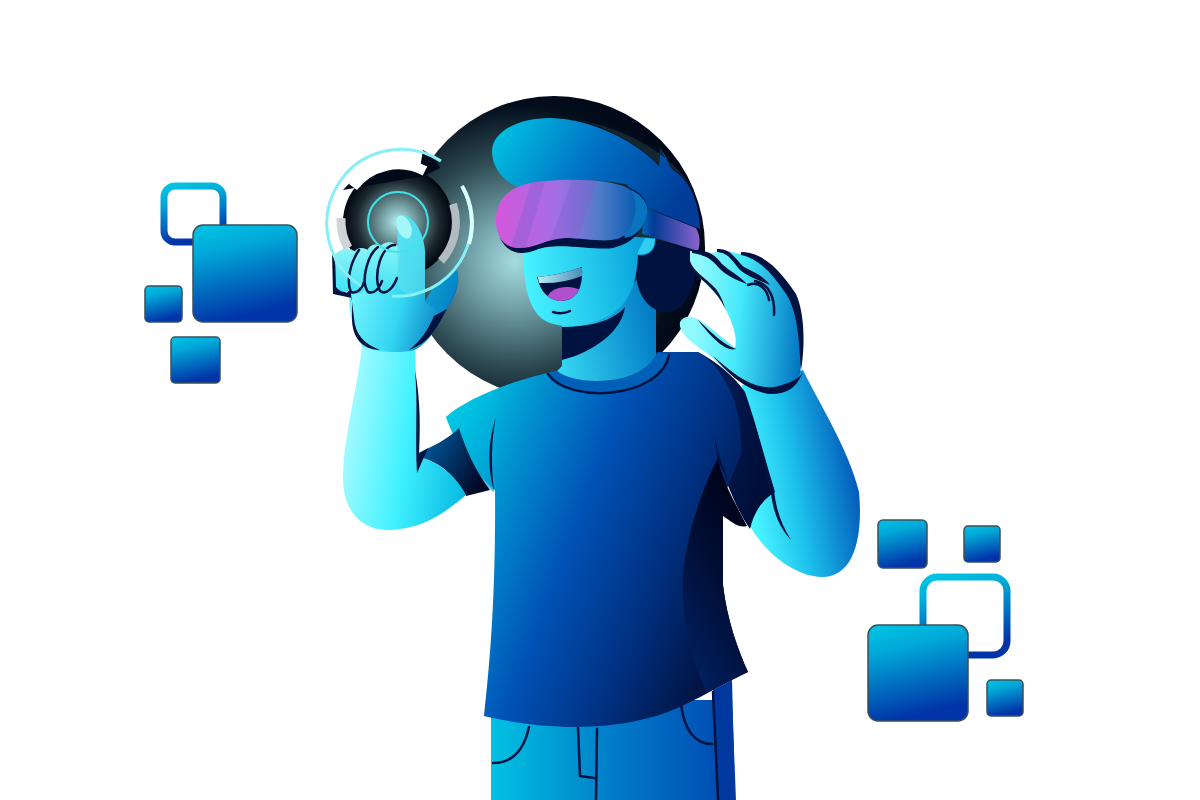
<!DOCTYPE html>
<html lang="en">
<head>
<meta charset="utf-8">
<title>Virtual reality illustration</title>
<style>
:root{--paper:#fff;--ink:#00123f;--navy:#001545;--blue:#0050b4;--sky:#00c8e4;--skin:#40f0ff;--skin-light:#a0fbff;--skin-deep:#0080c8;--pink:#d45ae0;--violet:#a86ce0;--glow:#86f0f4}
html,body{margin:0;height:100%;overflow:hidden;background:var(--paper)}
svg{display:block;width:1200px;height:800px}
.line{fill:none;stroke:var(--ink);stroke-width:2.5;stroke-linecap:round;stroke-linejoin:round}
.ink{fill:var(--ink)}
.tile{fill:url(#tile);stroke:#38515f;stroke-width:1.5}
.frame{fill:none;stroke:url(#tile);stroke-width:7}
.ring{fill:none;stroke:var(--glow);stroke-width:3}
</style>
</head>
<body>
<svg viewBox="0 0 1200 800" role="img" aria-label="Man in a virtual reality headset touching a glowing round control">
<defs>
<linearGradient id="tile" x1="0" y1="0" x2=".25" y2="1"><stop stop-color="#00c6e4"/><stop offset=".3" stop-color="#00a8d8"/><stop offset="1" stop-color="#0034a8"/></linearGradient>
<radialGradient id="halo" gradientUnits="userSpaceOnUse" cx="515" cy="262" r="192"><stop stop-color="#a4dce0"/><stop offset=".22" stop-color="#76a6ac"/><stop offset=".55" stop-color="#2c4850"/><stop offset=".82" stop-color="#030d1c"/><stop offset="1" stop-color="#000818"/></radialGradient>
<radialGradient id="control"><stop stop-color="#b4eef0"/><stop offset=".35" stop-color="#6c9498"/><stop offset=".75" stop-color="#1c2830"/><stop offset="1" stop-color="#000610"/></radialGradient>
<linearGradient id="shirt" gradientUnits="userSpaceOnUse" x1="455" y1="450" x2="745" y2="560"><stop stop-color="#00c4e2"/><stop offset=".18" stop-color="#0092d0"/><stop offset=".45" stop-color="#0052b6"/><stop offset=".75" stop-color="#003080"/><stop offset="1" stop-color="#001545"/></linearGradient>
<linearGradient id="sleeve" gradientUnits="userSpaceOnUse" x1="446" y1="420" x2="500" y2="450"><stop stop-color="#00c8e4"/><stop offset="1" stop-color="#00a4d6"/></linearGradient>
<linearGradient id="sleeveFar" x1="0" y1="0" x2="1" y2=".3"><stop stop-color="#002a78"/><stop offset="1" stop-color="#000f38"/></linearGradient>
<linearGradient id="cuff" x1="0" y1="0" x2="1" y2=".5"><stop stop-color="#0068b4"/><stop offset="1" stop-color="#000a28"/></linearGradient>
<linearGradient id="shade" x1=".8" y1="0" x2=".3" y2="1"><stop stop-color="#000012"/><stop offset=".45" stop-color="#000c30"/><stop offset="1" stop-color="#00205f"/></linearGradient>
<linearGradient id="trousers"><stop stop-color="#00c2e2"/><stop offset=".5" stop-color="#007cc8"/><stop offset="1" stop-color="#0046b0"/></linearGradient>
<linearGradient id="armLeft" gradientUnits="userSpaceOnUse" x1="345" y1="430" x2="478" y2="450"><stop stop-color="#a4fbff"/><stop offset=".45" stop-color="#42f2ff"/><stop offset="1" stop-color="#00b4e0"/></linearGradient>
<linearGradient id="armRight" gradientUnits="userSpaceOnUse" x1="750" y1="490" x2="862" y2="470"><stop stop-color="#48f4ff"/><stop offset=".4" stop-color="#1cc0ec"/><stop offset="1" stop-color="#0050b4"/></linearGradient>
<linearGradient id="palmLeft" gradientUnits="userSpaceOnUse" x1="350" y1="280" x2="458" y2="310"><stop stop-color="#7cf8ff"/><stop offset=".5" stop-color="#34d6f2"/><stop offset="1" stop-color="#0068b8"/></linearGradient>
<linearGradient id="palmRight" gradientUnits="userSpaceOnUse" x1="695" y1="320" x2="805" y2="330"><stop stop-color="#90faff"/><stop offset=".4" stop-color="#44e8fa"/><stop offset="1" stop-color="#0070c0"/></linearGradient>
<linearGradient id="finger" x1="0" y1="0" x2="0" y2="1"><stop stop-color="#8cf4f6"/><stop offset="1" stop-color="#40e2f6"/></linearGradient>
<linearGradient id="face" gradientUnits="userSpaceOnUse" x1="525" y1="270" x2="655" y2="255"><stop stop-color="#48f2ff"/><stop offset=".55" stop-color="#20c4ea"/><stop offset="1" stop-color="#0098d6"/></linearGradient>
<linearGradient id="neck" gradientUnits="userSpaceOnUse" x1="560" y1="350" x2="660" y2="330"><stop stop-color="#34d4f0"/><stop offset="1" stop-color="#0078c4"/></linearGradient>
<linearGradient id="hair" gradientUnits="userSpaceOnUse" x1="500" y1="120" x2="670" y2="220"><stop stop-color="#00c4e2"/><stop offset=".5" stop-color="#0070c4"/><stop offset="1" stop-color="#003c98"/></linearGradient>
<linearGradient id="visor"><stop stop-color="#d456dc"/><stop offset=".45" stop-color="#a070e4"/><stop offset=".75" stop-color="#4c7cc8"/><stop offset="1" stop-color="#0a5cb0"/></linearGradient>
<linearGradient id="strap"><stop stop-color="#0068b8"/><stop offset=".2" stop-color="#003c94"/><stop offset="1" stop-color="#8c62cc"/></linearGradient>
<linearGradient id="teeth"><stop stop-color="#b8f4fc"/><stop offset="1" stop-color="#4888b4"/></linearGradient>
<clipPath id="visorClip"><path d="M496 220C496 196 514 183 545 181C580 178 612 180 628 188C640 196 636 222 627 233C615 246 590 238 565 238C545 239 535 249 516 248C502 246 496 235 496 220Z"/></clipPath>
<clipPath id="mouthClip"><path d="M537 277Q560 275 582 267Q584 301 560 301Q542 299 537 277Z"/></clipPath>
</defs>

<g id="tiles-left">
<rect class="frame" x="164" y="186" width="59" height="56" rx="11"/>
<rect class="tile" x="193" y="225" width="104" height="97" rx="10"/>
<rect class="tile" x="145" y="286" width="37" height="36" rx="4"/>
<rect class="tile" x="171" y="337" width="49" height="46" rx="4"/>
</g>
<g id="tiles-right">
<rect class="frame" x="923" y="577" width="84" height="78" rx="14"/>
<rect class="tile" x="868" y="625" width="100" height="96" rx="10"/>
<rect class="tile" x="878" y="520" width="49" height="48" rx="5"/>
<rect class="tile" x="964" y="526" width="36" height="36" rx="4"/>
<rect class="tile" x="987" y="680" width="36" height="36" rx="4"/>
</g>

<circle id="halo-disc" cx="554" cy="247" r="151" fill="url(#halo)"/>

<g id="trouser-legs">
<path d="M491 700H732L736 800H491Z" fill="url(#trousers)"/>
<path d="M713 690L732 680L735 800H718Z" fill="#0038a0"/>
<path class="line" d="M529 727C524 750 512 763 493 763M681 704C684 730 695 744 712 744M713 692L718 800M578 728L580 776L594 778M597 729L596 800"/>
</g>

<g id="far-arm">
<path d="M742 385L803 370C820 405 849 450 859 492C863 535 855 577 822 577C791 576 762 548 750 526Z" fill="url(#armRight)"/>
<path d="M655 352L698 352C716 361 735 377 745 392C756 423 765 460 775 492C762 500 754 512 750 529C738 512 727 485 718 458Z" fill="url(#sleeveFar)"/>
<path class="ink" d="M744 392C756 423 764 459 774 490C776 509 781 524 791 540C778 526 773 510 771 493Z"/>
</g>

<g id="neck-shape">
<path d="M562 318L626 290L656 262V358C660 378 575 398 557 371L562 366Z" fill="url(#neck)"/>
<path class="ink" d="M562 327C590 327 613 321 625 307C622 331 594 352 562 360Z"/>
</g>

<g id="shirt-body">
<path d="M446 417C468 397 520 378 557 371C577 387 640 389 658 352L698 352C726 369 744 410 741 455L722 500L723 585C727 620 738 650 748 672C710 690 680 712 640 720C590 732 530 727 484 716C489 670 496 600 495 490C475 474 458 448 446 417Z" fill="url(#shirt)"/>
<path d="M446 417C461 405 479 397 497 391L494 492C474 478 457 449 446 417Z" fill="url(#sleeve)" opacity=".7"/>
<path d="M718 458C721 478 732 497 747 526C739 529 729 520 723 516V585C727 620 738 650 748 672L706 692C688 650 681 610 683 575C687 532 703 487 718 458Z" fill="url(#shade)"/>
<path class="ink" d="M714 434C717 449 722 466 729 482L718 462Z"/>
<path class="ink" d="M496 417C488 441 487 466 494 491C491 465 491 441 496 417Z"/>
<path d="M557 371C575 386 642 387 657 353L668 354C662 398 570 405 548 374Z" fill="#0060b8"/>
<path class="line" d="M548 374C569 405 661 398 669 355"/>
</g>

<g id="near-arm">
<path d="M418 453C434 446 449 438 459 428C466 450 476 472 490 490L466 496C455 476 441 462 418 457Z" fill="url(#cuff)"/>
<path d="M362 345H415L418 457C438 461 456 476 466 495C444 513 424 529 388 530C357 530 342 506 343 474C345 428 357 392 362 345Z" fill="url(#armLeft)"/>
<path class="ink" d="M415 370C421 403 420 432 419 454L428 448L417 473C415 440 418 404 415 370Z"/>
</g>

<g id="control-disc">
<circle cx="398" cy="222" r="55" fill="url(#control)"/>
<path d="M343 190Q362 168 390 168L420 168L423 150Q435 156 440 168L424 176Z" fill="#000a18"/>
<path d="M353 187A57 57 0 0 1 425 171" fill="none" stroke="#fff" stroke-width="10"/>
<path d="M453 204A58 58 0 0 1 441 261" fill="none" stroke="#b2bcc0" stroke-width="8"/>
<path d="M341 218A57 57 0 0 0 348 248" fill="none" stroke="#d0d4d6" stroke-width="9"/>
</g>

<g id="near-hand">
<path d="M350 285C360 270 386 250 398 245V228C396 219 401 214 407 216C418 222 424 237 425 252V302C433 285 444 275 457 270C461 283 455 297 447 309C437 326 430 342 415 350C398 354 374 352 362 346C351 327 347 305 350 285Z" fill="url(#palmLeft)"/>
<path class="ink" d="M332 252L343 290Q348 297 350 286L354 318C355 334 364 344 380 350C362 349 352 338 352 318V298L333 294Z"/>
<path class="ink" d="M447 309C437 327 431 342 409 350C421 341 429 328 434 316Z"/>
<path d="M425 302C433 285 444 275 457 270C461 285 452 300 440 313Z" fill="#0090cc" opacity=".55"/>
<path d="M335 254Q346 244 356 252L354 287Q344 297 336 287Z" fill="url(#finger)"/>
<rect x="350" y="248" width="19" height="46" rx="9" transform="rotate(10 360 270)" fill="url(#finger)"/>
<rect x="364" y="244" width="20" height="49" rx="10" transform="rotate(10 374 268)" fill="url(#finger)"/>
<rect x="376" y="242" width="22" height="52" rx="11" transform="rotate(8 387 268)" fill="url(#finger)"/>
<path class="line" d="M359 250C350 263 346 282 351 292C357 294 362 289 364 282M378 247C368 254 360 281 368 292C374 294 379 289 382 281M395 245C382 244 372 275 380 291C387 296 394 286 397 278"/>
<path d="M397 250V228C394 219 400 214 407 216C418 222 424 237 425 252V290Q410 302 398 287Z" fill="#5ce0f0" opacity=".65"/>
<ellipse cx="404" cy="227" rx="7" ry="12" transform="rotate(-22 404 227)" fill="#a4f8fa"/>
</g>

<g id="control-rings">
<circle class="ring" cx="398" cy="222" r="30" stroke-width="2" style="stroke:#40e4e8;stroke-width:2"/>
<path class="ring" d="M441 161A74 74 0 0 0 361 286" />
<path class="ring" d="M462 186A74 74 0 0 1 392 296"/>
<path d="M462 186A74 74 0 0 1 469 244" fill="none" stroke="#d8ffff" stroke-width="4"/>
</g>

<g id="head">
<path class="ink" d="M637 248L656 241L694 250C701 272 690 304 674 311C652 317 636 296 636 272Z"/>
<path d="M523 246C545 240 618 236 636 237L655 238C657 250 648 257 638 255C637 276 633 292 623 304C607 324 565 333 544 320C526 308 523 276 523 246Z" fill="url(#face)"/>
<path d="M637 254Q654 256 655 239L645 238Z" fill="#30cdee"/>
<path d="M492 153C491 132 518 118 550 118C593 119 637 142 659 166L660 148C667 157 669 163 672 169C690 180 699 201 700 229L648 208L626 184C590 178 552 178 520 188C504 182 493 169 492 153Z" fill="url(#hair)"/>
<path d="M577 120C625 128 672 153 693 190C684 177 676 170 671 168L660 148L659 166C637 143 607 127 577 120Z" fill="#142630"/>
<g id="mouth">
<path class="ink" d="M537 277Q560 275 582 267Q584 301 560 301Q542 299 537 277Z"/>
<g clip-path="url(#mouthClip)">
<path d="M536 268H584V275Q563 284 539 283Z" fill="url(#teeth)"/>
<ellipse cx="567" cy="301" rx="21" ry="14" fill="#b050cc"/>
</g>
<path class="line" d="M553 312Q562 315 570 311"/>
</g>
</g>

<g id="headset">
<path d="M644 207L696 228Q702 238 698 251L642 234Z" fill="url(#strap)"/>
<path class="ink" d="M500 238C507 253 520 256 536 250C556 241 596 251 613 248C640 242 651 219 645 200Q638 189 625 187L610 235Z"/>
<path d="M610 185C629 187 643 193 647 207C648 223 639 235 625 238Z" fill="#0874be"/>
<path d="M496 220C496 196 514 183 545 181C580 178 612 180 628 188C640 196 636 222 627 233C615 246 590 238 565 238C545 239 535 249 516 248C502 246 496 235 496 220Z" fill="url(#visor)"/>
<g clip-path="url(#visorClip)" fill="#8060cc" opacity=".4">
<path d="M533 178L546 178L525 250H510ZM573 178H598L574 250H547Z"/>
</g>
</g>

<g id="far-hand">
<path d="M690 251C702 250 712 256 718 251C728 249 737 255 744 254C759 257 771 269 780 279C799 294 805 335 800 374C794 390 780 394 768 393C741 386 723 367 708 354C694 344 678 333 680 322C686 312 698 318 708 326L735 348C738 337 732 322 726 310C718 290 698 281 690 264Z" fill="url(#palmRight)"/>
<path class="ink" d="M692 250C708 249 716 256 722 264C731 272 740 276 747 284C736 280 725 275 718 267C710 257 703 255 692 253ZM717 249C731 248 736 260 744 267C756 273 763 276 770 285C758 280 747 276 740 270C732 261 729 253 717 252ZM741 252C766 252 784 276 796 294C805 314 805 347 801 370C799 340 798 309 784 291C772 273 759 259 741 255Z"/>
<path class="ink" d="M689 251C687 270 706 277 716 289C723 299 724 306 728 316C722 297 708 284 696 275Q684 265 689 251Z"/>
<path class="line" d="M748 285C758 281 767 288 769 300M755 281C770 284 775 299 774 315"/>
<path class="ink" d="M697 319C710 331 722 344 736 349C727 352 714 341 697 319ZM713 356C730 376 747 391 770 394C790 394 797 386 803 372C798 381 787 383 779 386C755 392 735 375 713 356Z"/>
</g>
</svg>
</body>
</html>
____________
YOUR TASK:
Using the material above, return each line in which the word "opacity" occurs.

TASK RESPONSE:
<path d="M446 417C461 405 479 397 497 391L494 492C474 478 457 449 446 417Z" fill="url(#sleeve)" opacity=".7"/>
<path d="M425 302C433 285 444 275 457 270C461 285 452 300 440 313Z" fill="#0090cc" opacity=".55"/>
<path d="M397 250V228C394 219 400 214 407 216C418 222 424 237 425 252V290Q410 302 398 287Z" fill="#5ce0f0" opacity=".65"/>
<g clip-path="url(#visorClip)" fill="#8060cc" opacity=".4">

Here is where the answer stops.